Poppycock. Humbug. Horsefeathers. Do I need to use stronger words?

Now, if you actually read this lengthy article (thanks Trib for going back to long articles!) the truth is there. The owners of the steamer, the Badger, argue landmark status would help them in their negotiations with the EPA.

Negotiations. Landmark status doesn’t override EPA regulations or fire codes or ADA requirements or anything else. It CAN provide a way to negotiate a non-standard (I want to say post-normal) solution to those regulations. The fact of the matter is that most maritime national landmarks are museum pieces that don’t steam around the lake dumping coal ash. This particular boat has been making end-runs around environmental regulations since the 1980s and there is a separate EPA exemption being legislated even as they try the landmark status ploy. The boat merits consideration as a landmark, according to the Park Service, but that doesn’t necessarily mean it gets to keep polluting.
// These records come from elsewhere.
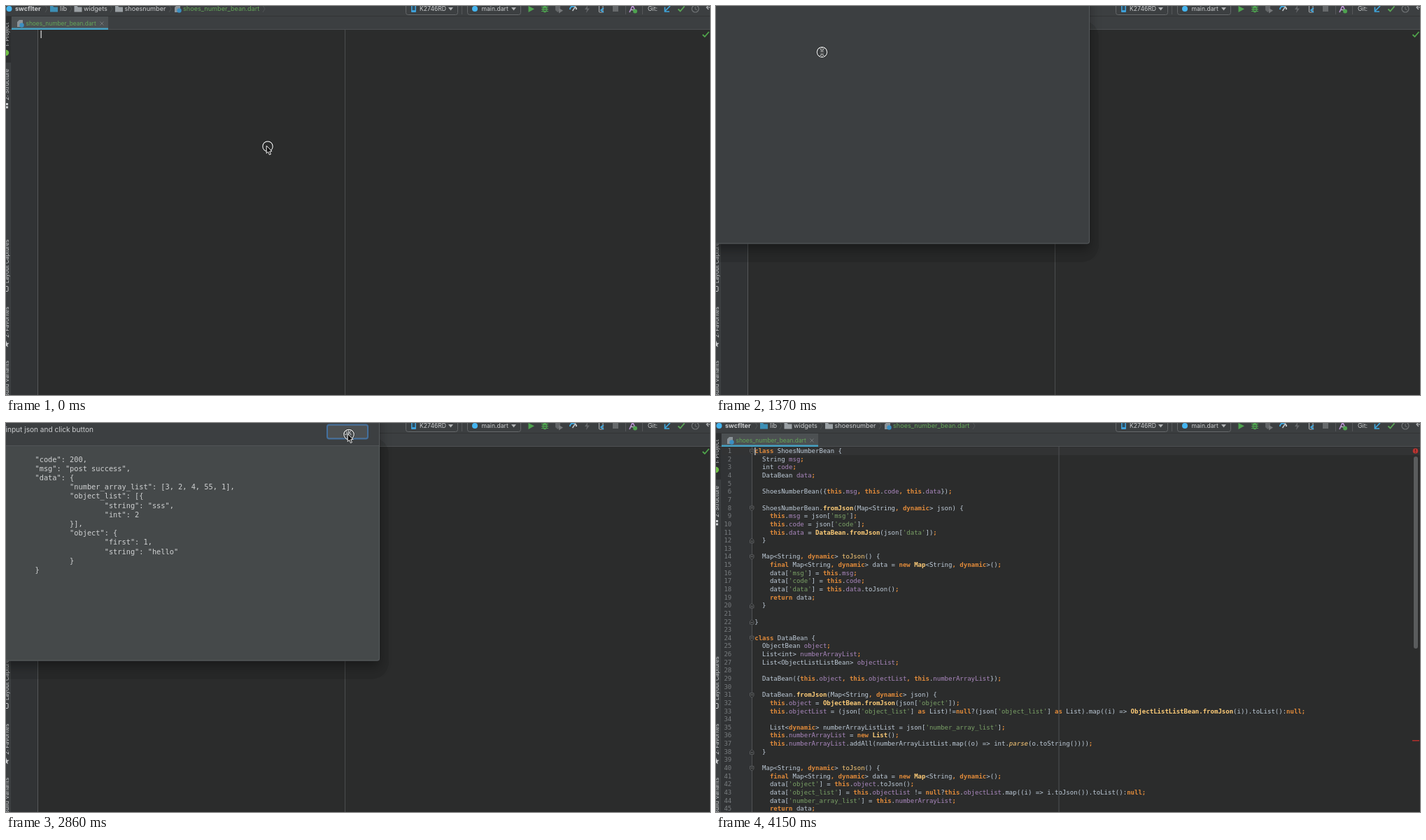
Write an HTML page with a canvas that moves like this. It is 1006 by 557 pixels and loops after 4.38 s.

```html
<!DOCTYPE html>
<html lang="en">
<head>
<meta charset="utf-8">
<title>Generate a class from JSON</title>
<style>
html, body { margin: 0; width: 100%; height: 100%; overflow: hidden; background: #2b2c2c; }
canvas { display: block; }
</style>
</head>
<body>
<canvas id="stage" width="1006" height="557"></canvas>
<script>
const W = 1006, H = 557, LOOP = 4380;
const ctx = document.getElementById('stage').getContext('2d');
const UI = 'Inter, "Open Sans", sans-serif';
const MONO = '"DejaVu Sans Mono", "Liberation Mono", monospace';
const C = {
  panel: '#3c3f41', editor: '#2b2c2c', gutter: '#313335', text: '#cbcdcf',
  plain: '#bfccd9', key: '#e08a3a', str: '#7aa166', field: '#ab88bf',
  func: '#ffcd78', green: '#4ea24f', blue: '#3fa9e0', grey: '#626567'
};

// time, x, y of the pointer's ring
const PATH = [
  [0, 374, 201], [630, 370, 204], [780, 186, 97], [930, 151, 61],
  [1070, 151, 64], [1220, 151.5, 66], [1520, 170, 76], [1670, 264, 158],
  [1970, 295, 141], [2120, 458, 70], [2270, 483, 44.5], [2420, 491, 21],
  [2560, 490, 16.5], [3150, 595, 172], [3420, 933, 512], [3570, 936, 513],
  [3830, 984, 551], [3980, 987, 564], [4150, 987, 600]
];

const CODE = `class ShoesNumberBean {
  String msg;
  int code;
  DataBean data;

  ShoesNumberBean({this.msg, this.code, this.data});

  ShoesNumberBean.fromJson(Map<String, dynamic> json) {
    this.msg = json['msg'];
    this.code = json['code'];
    this.data = DataBean.fromJson(json['data']);
  }

  Map<String, dynamic> toJson() {
    final Map<String, dynamic> data = new Map<String, dynamic>();
    data['msg'] = this.msg;
    data['code'] = this.code;
    data['data'] = this.data.toJson();
    return data;
  }

}

class DataBean {
  ObjectBean object;
  List<int> numberArrayList;
  List<ObjectListListBean> objectList;

  DataBean({this.object, this.objectList, this.numberArrayList});

  DataBean.fromJson(Map<String, dynamic> json) {
    this.object = ObjectBean.fromJson(json['object']);
    this.objectList = (json['object_list'] as List)!=null?(json['object_list'] as List).map((i) => ObjectListListBean.fromJson(i)).toList():null;

    List<dynamic> numberArrayListList = json['number_array_list'];
    this.numberArrayList = new List();
    this.numberArrayList.addAll(numberArrayListList.map((o) => int.parse(o.toString())));
  }

  Map<String, dynamic> toJson() {
    final Map<String, dynamic> data = new Map<String, dynamic>();
    data['object'] = this.object.toJson();
    data['object_list'] = this.objectList != null?this.objectList.map((i) => i.toJson()).toList():null;
    data['number_array_list'] = this.numberArrayList;
    return data;`.split('\n');

const JSON_TEXT = `"code": 200,
"msg": "post success",
"data": {
        "number_array_list": [3, 2, 4, 55, 1],
        "object_list": [{
                "string": "sss",
                "int": 2
        }],
        "object": {
                "first": 1,
                "string": "hello"
        }
}`.split('\n');

function rect(x, y, w, h, color) {
  ctx.fillStyle = color;
  ctx.fillRect(x, y, w, h);
}
function round(x, y, w, h, r, fill, stroke, lw = 1) {
  ctx.beginPath();
  ctx.roundRect(x, y, w, h, r);
  if (fill) { ctx.fillStyle = fill; ctx.fill(); }
  if (stroke) { ctx.strokeStyle = stroke; ctx.lineWidth = lw; ctx.stroke(); }
}
function poly(pts, fill, stroke, lw = 1, open) {
  ctx.beginPath();
  for (let i = 0; i < pts.length; i += 2) ctx.lineTo(pts[i], pts[i + 1]);
  if (!open) ctx.closePath();
  if (fill) { ctx.fillStyle = fill; ctx.fill(); }
  if (stroke) { ctx.strokeStyle = stroke; ctx.lineWidth = lw; ctx.stroke(); }
}
const line = (pts, color, lw = 1) => poly(pts, null, color, lw, true);
function disc(x, y, r, fill, stroke, lw = 1, a = 0, b = 7) {
  ctx.beginPath();
  ctx.arc(x, y, r, a, Math.min(b, a + Math.PI * 2));
  if (fill) { ctx.fillStyle = fill; ctx.fill(); }
  if (stroke) { ctx.strokeStyle = stroke; ctx.lineWidth = lw; ctx.stroke(); }
}
function label(s, x, y, size, color = C.text, style = '', align = 'left') {
  ctx.font = `${style} ${size}px ${UI}`;
  ctx.textAlign = align;
  ctx.fillStyle = color;
  ctx.fillText(s, x, y);
}
function sideLabel(s, bottom) {
  ctx.save();
  ctx.translate(3.6, bottom);
  ctx.rotate(-Math.PI / 2);
  label(s, 0, 0, 8.1);
  ctx.restore();
}

function folder(x, color) {
  poly([x, 0, x + 4, 0, x + 5.5, 1.5, x + 11, 1.5, x + 11, 8.5, x, 8.5], color);
}
function dartFile(x, y) {
  poly([x + 3, y, x + 8, y, x + 8, y + 10, x, y + 10, x, y + 3], '#8b9399');
  disc(x + 6.5, y + 7.5, 3.2, '#3b8fc2');
}
function check(x, y, color) {
  line([x, y + 4, x + 3, y + 7, x + 9, y], color, 1.8);
}
function combo(x, w) {
  round(x + .5, -5.5, w, 18, 3, null, '#646769');
  poly([x + w - 13, 2, x + w - 6, 2, x + w - 9.5, 6.5], '#aeb0b2');
}

function toolbar() {
  rect(0, 0, W, 34, C.panel);
  rect(0, 14, W, 1, '#323435');

  disc(4.5, 4, 4, '#45b5f0');
  label('swcflter', 13, 7.3, 9.15, C.text, 'bold');
  folder(63, '#3d8fb5');
  label('lib', 77, 7.3, 9.15);
  folder(97.5, '#9aa0a4');
  label('widgets', 111, 7.3, 9.15);
  folder(156, '#9aa0a4');
  label('shoesnumber', 169.5, 7.3, 9.15);
  dartFile(241, -1);
  label('shoes_number_bean.dart', 253, 7.3, 9.15, '#64a658');
  for (const x of [56, 91, 149, 233, 367]) line([x, -1, x + 3, 4, x, 9], '#55585a', .8);

  combo(571, 74);
  round(579, -3, 7, 12, 1, '#3fa0d8');
  rect(580.5, 0, 4, 6, '#2d4d60');
  label('K2746RD', 591, 7.2, 8.6);
  rect(651, 0, 1, 12, '#555759');
  combo(659, 76);
  disc(670, 4, 4, '#45b5f0');
  label('main.dart', 679.5, 7.2, 8.6);

  poly([746.5, 0, 755, 4.3, 746.5, 9], C.green);
  for (const y of [1.5, 4.5, 7.5]) line([765, y, 775, y], C.green, 1);
  ctx.beginPath();
  ctx.ellipse(770, 4.5, 3.4, 5, 0, 0, 7);
  ctx.fillStyle = C.green;
  ctx.fill();
  line([768, 4, 772, 4], C.panel, 1);
  line([768, 6.5, 772, 6.5], C.panel, 1);
  poly([785, -1, 792, -1, 792, 5, 788.5, 9, 785, 6], C.grey);
  poly([790, 3, 796, 6.5, 790, 10.5], '#747779');
  disc(810.5, 5, 4.6, null, C.blue, 2, Math.PI, Math.PI * 1.65);
  disc(810.5, 5, 4.6, null, '#c0c4c6', 2, Math.PI * 1.65, Math.PI * 2);
  line([809.5, 7, 813, 2], '#c0c4c6', 1.5);
  poly([831, -1, 827, 5, 830, 5, 829, 10, 834, 3.5, 831, 3.5], C.grey);
  round(847.5, -2, 5.5, 11, 1, null, '#aeb2b5', 1);
  line([854, 3, 850, 6, 854, 9], C.blue, 1.6);
  rect(867, 0, 8, 8, '#66696b');
  rect(885, 0, 1, 12, '#555759');
  line([891, 9, 895.5, -1, 900, 9], '#b78fd0', 1.7);
  line([893, 5.5, 899, 5.5], '#c6c9cb', 1.2);
  disc(899, 7.5, 3, C.green);
  rect(909, 0, 1, 12, '#555759');
  label('Git:', 917, 7.2, 8.8);
  line([949, 0, 942, 7], C.blue, 1.6);
  line([941.5, 1.5, 941.5, 8, 948, 8], C.blue, 1.6);
  check(960.5, .5, '#5aa655');
  disc(985, 4, 5, null, '#717476', 1.2);
  line([985, 1, 985, 4.5, 987.5, 5.5], '#717476', 1);
  line([1004, -1, 1001, 2, 1004, 5], '#b0b3b5', 1.2);
  line([1001, 2, 1006, 2], '#b0b3b5', 1.2);
}

function tab(focused) {
  rect(8, 15, 138, 17, '#4c5052');
  dartFile(16, 20);
  label('shoes_number_bean.dart', 28.5, 28.2, 8.37, '#64a658');
  line([134.5, 22.5, 139.5, 27.5], '#777b7d', .9);
  line([139.5, 22.5, 134.5, 27.5], '#777b7d', .9);
  rect(0, 33, W, 1, '#4d5052');
  rect(8, 31.5, 138, 2.5, focused ? '#46a2c4' : '#4a8097');
}

function sidebar() {
  rect(0, 15, 8, H, C.panel);
  rect(0, 15, 7, 66, '#2d2f30');
  rect(7, 15, 1, H, '#313335');
  sideLabel('1: Project', 58.5);
  disc(0, 67, 4.2, '#6fbf45');
  sideLabel('2: Structure', 135);
  rect(0, 139, 3, 3, C.text);
  rect(0, 143.5, 3, 3, C.text);
  sideLabel('Layout Captures', 397);
  round(-2.5, 401.5, 5.5, 7, 1, null, C.text);
  sideLabel('2: Favorites', 475);
  poly([0, 479, 1.3, 482.5, 4.5, 482.8, 2, 485, 3, 488.5, 0, 486.5], C.text);
  sideLabel('Build Variants', 560);
}

function emptyEditor(caret) {
  rect(8, 34, W, H, C.editor);
  rect(8, 34, 37, H, C.gutter);
  rect(45, 34, 1, H, '#55585a');
  rect(484, 34, 1, H, '#4b4d4e');
  check(995.5, 37, '#4fa54b');
  if (caret) rect(49.5, 35, 1.3, 11, '#d0d2d2');
}

const KEYWORDS = /^(class|this|new|final|return|null)$/;

// Splits a line into [text, colour, font style]; "deep" adds resolved names.
function tokens(src, deep) {
  const decl = /^  [\w<>]+ (\w+);$/.exec(src);
  const member = /^  \S/.test(src);
  const list = src.match(/'[^']*'|[;,]|\w+|[^\w';,]+/g) || [];
  return list.map((t, i) => {
    const before = list[i - 1] || '', prev = list[i - 2] || '', after = list[i + 1] || '';
    if (t[0] === "'") return [t, C.str, ''];
    if (t === ';' || t === ',') return [t, C.key, 'bold'];
    if (KEYWORDS.test(t)) return [t, C.key, 'bold'];
    if (deep) {
      if (t === 'dynamic' || t === 'as') return [t, C.key, 'bold'];
      if (before === '.' && prev === 'this') return [t, C.field, ''];
      if (decl && t === decl[1] && after === ';') return [t, C.field, ''];
      if (t === 'parse') return [t, C.func, 'italic'];
      if (member && t === 'toJson') return [t, C.func, ''];
      const ctor = t === 'fromJson' || prev === 'new';
      const owner = !member && list[i + 2] === 'fromJson';
      const dot = !member && t === '.' && after === 'fromJson';
      if (ctor || owner || dot) return [t, C.func, 'bold'];
    }
    return [t, C.plain, ''];
  });
}
const LEXED = CODE.map(s => tokens(s, false));
const RESOLVED = CODE.map(s => tokens(s, true));

function foldMark(y, up) {
  const d = up ? -1 : 1;
  poly([48.5, y - 3 * d, 54, y - 3 * d, 54, y + d, 51.2, y + 3.5 * d, 48.5, y + d], C.editor, '#66696b', .8);
  line([49.8, y - .5 * d, 52.7, y - .5 * d], '#85888a', .8);
}

function codeEditor(deep) {
  rect(8, 34, W, H, C.editor);
  rect(8, 34, 43, H, C.gutter);
  rect(8, 34.5, W, 11.5, '#323334');
  rect(51, 34, 1, H, '#505355');
  const size = 9.03, rowH = 11.636;
  ctx.font = `${size}px ${MONO}`;
  const cw = ctx.measureText('m'.repeat(100)).width / 100;
  (deep ? RESOLVED : LEXED).forEach((row, n) => {
    const mid = 40.2 + n * rowH, base = mid + 3;
    ctx.font = `${size}px ${MONO}`;
    ctx.textAlign = 'right';
    ctx.fillStyle = '#777b7e';
    ctx.fillText(n + 1, 22.3, base);
    ctx.textAlign = 'left';
    let col = 0;
    for (const [t, color, style] of row) {
      ctx.font = `${style} ${size}px ${MONO}`;
      ctx.fillStyle = color;
      ctx.fillText(t, 55.2 + col * cw, base);
      col += t.length;
    }
    if (deep && /^(class|  \S.*\{$)/.test(CODE[n])) foldMark(mid + .5);
    if (deep && /^ {0,2}\}$/.test(CODE[n])) foldMark(mid + .5, true);
  });
  rect(489.5, 34, 1, H, '#4f5152');
  rect(55.3, 35, 1.2, 11, '#d0d2d2');
  round(997, 48, 6, 275, 3, '#5a5c5d');
  if (deep) {
    disc(999.5, 40, 3.8, '#b93431');
    rect(999, 37.5, 1, 3, '#4a1d1d');
    rect(999, 41.5, 1, 1, '#4a1d1d');
    rect(995, 454, 10, 1.5, '#b3302c');
  } else {
    ctx.beginPath();
    ctx.ellipse(999.5, 40, 4.5, 2.8, 0, 0, 7);
    ctx.strokeStyle = '#9a9d9f';
    ctx.lineWidth = 1;
    ctx.stroke();
    disc(999.5, 40, 1.6, '#9a9d9f');
  }
}

function withShadow(blur, dy, alpha, draw) {
  ctx.save();
  ctx.shadowColor = `rgba(0,0,0,${alpha})`;
  ctx.shadowBlur = blur;
  ctx.shadowOffsetY = dy;
  draw();
  ctx.restore();
}

function popup() {
  withShadow(12, 4, .4, () => rect(50, 46, 141, 52, C.panel));
  rect(50, 46, 141, 18.5, '#4a4d4f');
  label('Generate', 121.8, 58.5, 9.9, C.text, '', 'center');
  rect(50, 65, 141, 15.5, '#2a62cb');
  label('JsonToDartClass', 70.5, 76, 10, '#f2f4f6');
  label('^N', 168, 76, 10, '#b5c8ee');
  label('Copyright', 70.5, 93.5, 10);
}

function dialog(filled, focus, pasted) {
  round(-40, 20, 587, 347, 25, 'rgba(0,0,0,.1)');
  withShadow(16, 8, .35, () => round(-20, -20, 554, 360.5, 3, C.panel));
  if (filled) {
    round(-20, 32, 554, 308.5, [0, 0, 3, 3], '#45494a');
    rect(0, 32, 534, 1, '#515557');
    label('input json and click button', -.5, 12.6, 10.1);
    round(459.5, 3.5, 57, 18, 2, '#4c5052', '#616567');
    if (focus) round(459, 2.5, 58, 20, 3, null, '#43709e', 2);
    label('ok', 488, 16.7, 10.1, C.text, '', 'center');
  }
  round(-20, -20, 553.5, 360, 3, null, '#565a5c');
  if (pasted) {
    ctx.font = `10.3px ${MONO}`;
    ctx.textAlign = 'left';
    ctx.fillStyle = '#cfd1d2';
    JSON_TEXT.forEach((s, n) => ctx.fillText(s, 41.5, 55.8 + n * 13.17));
  }
}

function pointer(t) {
  const [, x, y] = PATH.filter(p => p[0] <= t).pop();
  disc(x, y, 7.2, null, 'rgba(0,0,0,.45)', 2.6);
  disc(x, y, 7.2, null, '#eceeee', 1.2);
  if (t >= 1370 && t < 2420) {
    const beam = [[-2.5, -6, 0, -4.5, 2.5, -6], [0, -4.5, 0, 5], [-2.5, 6.5, 0, 5, 2.5, 6.5], [-1.5, 1, 1.5, 1]];
    for (const [color, lw] of [['#e6e8e8', 3], ['#1c1c1c', 1.2]])
      for (const s of beam) line(s.map((v, i) => v + (i % 2 ? y : x)), color, lw);
  } else {
    const arrow = [-1.8, -1, -1.8, 10, .7, 7.8, 2.4, 12, 4.4, 11.2, 2.7, 7.2, 6, 7];
    poly(arrow.map((v, i) => v + (i % 2 ? y : x)), '#0a0a0a', '#f2f2f2', 1);
  }
}

function draw(t) {
  const done = t >= 3000;
  ctx.clearRect(0, 0, W, H);
  if (done) codeEditor(t >= 3830); else emptyEditor(t < 450);
  toolbar();
  sidebar();
  tab(t < 450 || done);
  if (t >= 450 && t < 1370) popup();
  if (t >= 1370 && !done) dialog(t >= 1520, t < 1820 || t >= 2860, t >= 2420);
  pointer(t);
}

function frame() {
  draw(performance.now() % LOOP);
  requestAnimationFrame(frame);
}
frame();
</script>
</body>
</html>
```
If I landmark the Fisk electric plant in Pilsen it doesn’t mean it gets to keep polluting. Landmarking my house doesn’t mean I have to go back to gas lights or horse-drawn carriages and landmarking an early Chicago School skyscraper doesn’t mean you have to live with one restroom per every three floors.
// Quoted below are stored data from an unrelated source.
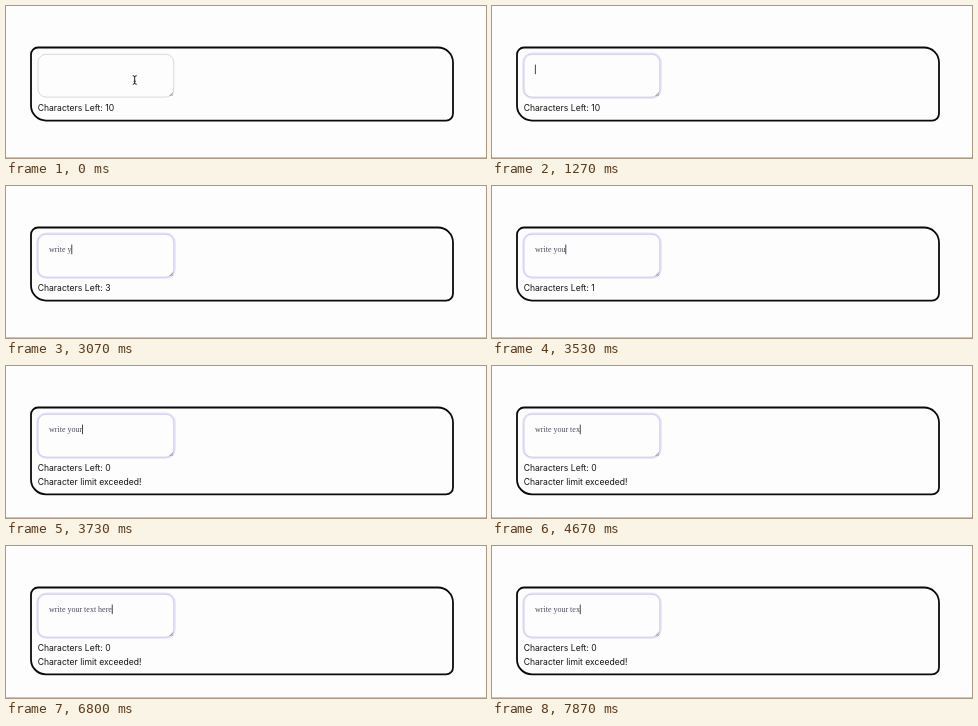
Recreate the animation shown at these times as an HTML page. Size 480 by 152 pixels, loop 8000 ms.

```html
<!DOCTYPE html>
<html lang="en">
<head>
<meta charset="utf-8">
<title>Character counter</title>
<style>
  html, body { margin: 0; width: 100%; height: 100%; overflow: hidden; background: #fdfdfd; }
  svg { display: block; }
  text { white-space: pre; }
  .label { font: 8.6px Inter, "Liberation Sans", sans-serif; fill: #111; }
  .typed { font: 8px "Liberation Serif", "Times New Roman", serif; fill: #4b4f5c; }
</style>
</head>
<body>
<svg width="480" height="152" viewBox="0 0 480 152">
  <rect width="480" height="152" fill="#fdfdfd"/>
  <rect y="151" width="480" height="1" fill="#c6c6c8"/>
  <path id="card" fill="#fdfdfd" stroke="#0a0a0a" stroke-width="1.8"/>
  <rect id="glow" x="31.5" y="47.8" width="137" height="43.8" rx="8.5" fill="none" stroke="#e4e2f8" stroke-width="2.4"/>
  <rect id="field" x="32" y="48.3" width="135.8" height="42.8" rx="8" fill="#fdfdfd" stroke-width="1"/>
  <path d="M163.6 90L167 86.6M165.6 90L167 88.6" stroke="#666" stroke-width=".7"/>
  <text id="typed" class="typed" x="43" y="66"></text>
  <rect id="caret" y="58.6" width=".9" height="9.6" fill="#333"/>
  <text id="count" class="label" x="31.7" y="104.8"></text>
  <text id="warning" class="label" x="31.7" y="118.6">Character limit exceeded!</text>
  <g id="pointer">
    <path id="beam" d="M-2 -4.3Q0 -4.3 0 -3Q0 -4.3 2 -4.3M0 -3V3M-2 4.3Q0 4.3 0 3Q0 4.3 2 4.3M-1 1.3H1" fill="none" stroke="#222" stroke-width="1"/>
    <path id="arrow" d="M0 0V9L2.1 7.1L3.5 10.2L4.9 9.6L3.5 6.6H6.3Z" fill="#111" stroke="#fff" stroke-width=".7"/>
  </g>
</svg>
<script>
const LOOP = 8000, LIMIT = 10, FOCUS = 200;
const MESSAGE = "write your text here";
const keyTimes = [1400, 1800, 2070, 2330, 2470, 2600, 3070, 3270, 3530, 3730,
                  3800, 4200, 4330, 4670, 4870, 5070, 5330, 5530, 5670, 5800];
const deleteTimes = [7070, 7270, 7470, 7600, 7730, 7870];
const caretGaps = [[0, FOCUS], [730, 1270], [6330, 6800]];
const move = { start: 70, end: 620, from: [128.7, 74], to: [152, 160] };

const el = id => document.getElementById(id);
const show = (id, on) => el(id).setAttribute("visibility", on ? "visible" : "hidden");
const passed = (times, t) => times.filter(time => time <= t).length;

function cardPath(bottom) {
  const l = 25, r = 447, top = 41.5, small = 7, big = 15;
  return `M${l + small} ${top}H${r - big}A${big} ${big} 0 0 1 ${r} ${top + big}` +
    `V${bottom - small}A${small} ${small} 0 0 1 ${r - small} ${bottom}` +
    `H${l + big}A${big} ${big} 0 0 1 ${l} ${bottom - big}` +
    `V${top + small}A${small} ${small} 0 0 1 ${l + small} ${top}Z`;
}

function drawPointer(t) {
  const p = Math.min(1, Math.max(0, (t - move.start) / (move.end - move.start)));
  const [x, y] = move.from.map((a, i) => a + (move.to[i] - a) * p * p);
  const inField = y < 91;
  el("pointer").setAttribute("transform", `translate(${x} ${y})`);
  show("beam", p < 1 && inField);
  show("arrow", p < 1 && !inField);
}

function render(t) {
  const length = passed(keyTimes, t) - passed(deleteTimes, t);
  const focused = t >= FOCUS;
  const full = length >= LIMIT;

  el("typed").textContent = MESSAGE.slice(0, length);
  el("count").textContent = `Characters Left: ${Math.max(0, LIMIT - length)}`;
  el("caret").setAttribute("x", 42.9 + (length ? el("typed").getComputedTextLength() : 0));
  show("caret", !caretGaps.some(([from, to]) => t >= from && t < to));
  show("warning", full);
  show("glow", focused);
  el("field").setAttribute("stroke", focused ? "#cfcdf0" : "#d9d9dc");
  el("card").setAttribute("d", cardPath(full ? 128.4 : 114.6));
  drawPointer(t);
}

const began = performance.now();
function tick() {
  render((performance.now() - began) % LOOP);
  requestAnimationFrame(tick);
}
tick();
</script>
</body>
</html>
```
If you “landmark” something it means you need to follow the Secretary of the Interior’s Guidelines for Rehabilitation when you work on it. These are GUIDELINES, not rules, and they are subject to interpretation. The guidelines encourage maintaining a property in its original use but DO NOT REQUIRE IT. I can turn the Fisk plant into a nightclub or the Badger into a diesel-powered casino without affecting any landmark status either might merit.

People often hope that landmark status can help them in the “negotiations” over some other issue, and in truth, it can sometimes. But it is not a magical mystery bullet or even an arcane set of rules. They are GUIDELINES and they are ADVISORY, not REGULATORY, as the government’s own website states unequivocally.

Get into historical significance and the absurdity of the argument grows wider than the Irrawaddy in flood. If I preserve Versailles do I need to restore the French monarchy? Of course not.

the original Shwedagon Pagoda, NOT the copy in the new capital

le salon c’est moi

The whole point of saving something is so you can keep reinterpreting it and repurposing it. Nothing is static, ESPECIALLY in the field of heritage conservation, a field whose only constant is a process of dynamic change and its sensible management.